“This will connect Liberty Village like never before and all for this neighbourhood and around it to flourish,” Layton said.

Layton said that since inception, Liberty Village has not been well served for transit riders as well as drivers, cyclists and pedestrians.

Currently two large GO corridors cut through the neighbourhood with one station providing limited service to the area but Layton said the cost is “prohibitive.”

“It’s only an eight minute ride from here to Union Station on the GO compared to 45 minutes on the streetcar,” said Layton. “But it’s just not worth that $5 premium.”

“I’m optimistic that with Presto and with an adjusted fare structure, like what is being proposed, we will help realize this truly integrated transit network in the west end of the city,” he continued.

The four new GO stations will be brought to the Metrolinx board of directors for approval at its next meeting on June 28.

Three fare options for SmartTrack will also be presented to Metrolinx at the meeting.

The first option would be to modify the existing model which would see passengers transferring from the TTC and the 905 at a reduced or no cost. As well, those transferring between TTC and GO Transit would do so at a reduced cost.

The second option would see the implementation of a zone-based system where commuters pay a fee based on how many zones they travel.

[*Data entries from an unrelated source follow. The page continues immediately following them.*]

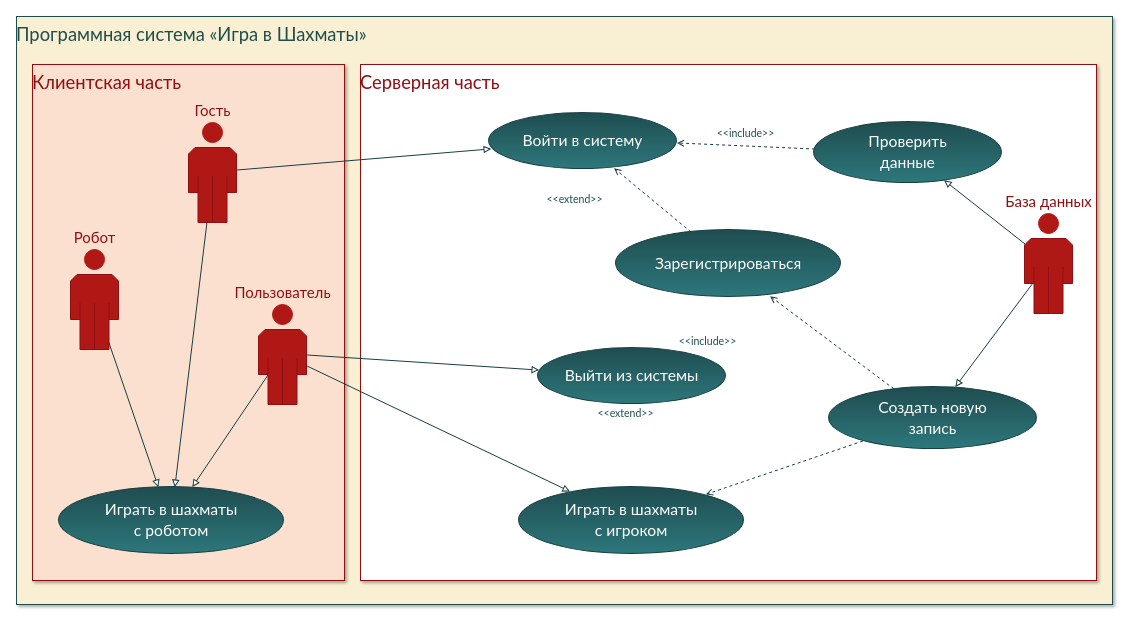
<!DOCTYPE html>
<html lang="ru">
<head>
<meta charset="utf-8">
<title>Игра в Шахматы: диаграмма вариантов использования</title>
<style>
:root {
  --cream: #f9efd3;
  --peach: #fbe0d0;
  --red: #b01815;
  --red-dark: #8f0f14;
  --teal-top: #1f4d50;
  --teal-bottom: #2d777b;
  --ink: #1f4d4b;
  --line: #183f42;
}
* { box-sizing: border-box; margin: 0; }
body {
  position: relative;
  width: 1131px;
  height: 624px;
  overflow: hidden;
  background: #fff;
  font-family: Lato, "Open Sans", sans-serif;
}
.system {
  position: absolute;
  left: 16px;
  top: 16px;
  width: 1097px;
  height: 589px;
  display: grid;
  grid-template: 47px 517px / 313px 737px;
  column-gap: 15px;
  padding: 0 15px 23px;
  background: var(--cream);
  border: 1px solid var(--ink);
  box-shadow: 2px 2px 3px #0005;
}
h1, h2 { font-size: 18.35px; font-weight: 400; line-height: 24px; white-space: nowrap; }
h1 { grid-column: 1 / 3; margin-left: -16px; padding-top: 5px; color: var(--ink); }
h2 { margin-left: -1px; padding-top: 5px; color: var(--red-dark); }
.part { border: 1px solid var(--red-dark); box-shadow: 2px 2px 3px #0005; }
.client { background: var(--peach); }
.server { background: #fff; }
.links { position: absolute; left: 0; top: 0; }
.links path { fill: none; stroke: var(--line); stroke-width: 1; }
.links .solid { marker-end: url(#triangle); }
.links .dashed { stroke-dasharray: 3 3; marker-end: url(#open); }
.links .hollow { fill: #fff; }
.case {
  position: absolute;
  left: var(--x);
  top: var(--y);
  width: var(--w);
  height: var(--h);
  display: flex;
  align-items: center;
  justify-content: center;
  border: 1px solid var(--line);
  border-radius: 50%;
  background: linear-gradient(var(--teal-top), var(--teal-bottom));
  color: #fff;
  font-size: 15.7px;
  line-height: 21px;
  text-align: center;
  white-space: nowrap;
}
.actor {
  position: absolute;
  left: var(--x);
  top: var(--y);
  width: 49px;
  display: flex;
  flex-direction: column;
  align-items: center;
}
.actor span {
  height: 22px;
  color: var(--red-dark);
  font-size: 15px;
  line-height: 20px;
  white-space: nowrap;
}
.actor svg { display: block; flex: none; }
.person { fill: var(--red); stroke: var(--red-dark); }
.person circle { stroke: var(--red); }
.stereotype {
  position: absolute;
  left: var(--x);
  top: var(--y);
  width: 75px;
  height: 13px;
  color: var(--ink);
  font-size: 10.5px;
  line-height: 13px;
  text-align: center;
  white-space: nowrap;
}
</style>
</head>
<body>
<main class="system">
  <h1>Программная система «Игра в Шахматы»</h1>
  <section class="part client"><h2>Клиентская часть</h2></section>
  <section class="part server"><h2>Серверная часть</h2></section>
</main>

<svg class="links" width="1131" height="624" viewBox="0 0 1131 624" aria-hidden="true">
  <defs>
    <marker id="triangle" markerWidth="8" markerHeight="8" refX="7" refY="4" orient="auto" markerUnits="userSpaceOnUse">
      <path class="hollow" d="M1 1L7 4L1 7Z"/>
    </marker>
    <marker id="open" markerWidth="8" markerHeight="8" refX="7" refY="4" orient="auto" markerUnits="userSpaceOnUse">
      <path d="M1 1L7 4L1 7"/>
    </marker>
  </defs>
  <path class="solid" d="M237 170L490 149"/>
  <path class="solid" d="M207 222L175 486"/>
  <path class="solid" d="M108 340L158 486"/>
  <path class="solid" d="M268 375L193 486"/>
  <path class="solid" d="M307 355L538 370"/>
  <path class="solid" d="M307 366L569 491"/>
  <path class="solid" d="M1025 244L945 181"/>
  <path class="solid" d="M1033 283L956 386"/>
  <path class="dashed" d="M815 149L678 143"/>
  <path class="dashed" d="M691 232L615 169"/>
  <path class="dashed" d="M894 389L771 297"/>
  <path class="dashed" d="M863 441L707 494"/>
</svg>

<div class="case" style="--x:488px;--y:112px;--w:189px;--h:57px">Войти в систему</div>
<div class="case" style="--x:813px;--y:121px;--w:189px;--h:62px">Проверить<br>данные</div>
<div class="case" style="--x:615px;--y:229px;--w:226px;--h:68px">Зарегистрироваться</div>
<div class="case" style="--x:537px;--y:347px;--w:189px;--h:57px">Выйти из системы</div>
<div class="case" style="--x:828px;--y:386px;--w:209px;--h:63px">Создать новую<br>запись</div>
<div class="case" style="--x:518px;--y:486px;--w:226px;--h:68px">Играть в шахматы<br>с игроком</div>
<div class="case" style="--x:58px;--y:486px;--w:226px;--h:68px">Играть в шахматы<br>с роботом</div>

<div class="actor" style="--x:188px;--y:100px">
  <span>Гость</span>
  <svg width="49" height="102" viewBox="0 0 49 102" aria-hidden="true">
    <defs>
      <g id="person" class="person">
        <circle cx="24.5" cy="10.5" r="10"/>
        <path d="M.5 32L7 25.5H42L48.5 32V70.5H.5Z"/>
        <path d="M10 54V100.5H39V54"/>
        <path d="M24.5 54V100"/>
      </g>
    </defs>
    <use href="#person"/>
  </svg>
</div>
<div class="actor" style="--x:70px;--y:227px">
  <span>Робот</span>
  <svg width="49" height="102" viewBox="0 0 49 102" aria-hidden="true"><use href="#person"/></svg>
</div>
<div class="actor" style="--x:258px;--y:282px">
  <span>Пользователь</span>
  <svg width="49" height="102" viewBox="0 0 49 102" aria-hidden="true"><use href="#person"/></svg>
</div>
<div class="actor" style="--x:1024px;--y:191px">
  <span>База данных</span>
  <svg width="49" height="102" viewBox="0 0 49 102" aria-hidden="true"><use href="#person"/></svg>
</div>

<div class="stereotype" style="--x:708px;--y:127px">&lt;&lt;include&gt;&gt;</div>
<div class="stereotype" style="--x:537px;--y:193px">&lt;&lt;extend&gt;&gt;</div>
<div class="stereotype" style="--x:670px;--y:335px">&lt;&lt;include&gt;&gt;</div>
<div class="stereotype" style="--x:588px;--y:407px">&lt;&lt;extend&gt;&gt;</div>
</body>
</html>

A similar system is used in cities such as London and San Francisco.

The third option would be a hybrid system, combining both distance and flat-fare systems. This option would create a new regional system where customers on buses and streetcars pay a flat fee but those on subways, LRTs and GO Transit pay based on the distance travelled.

Tory is expected to make another announcement about SmartTrack in the city’s east end on Wednesday.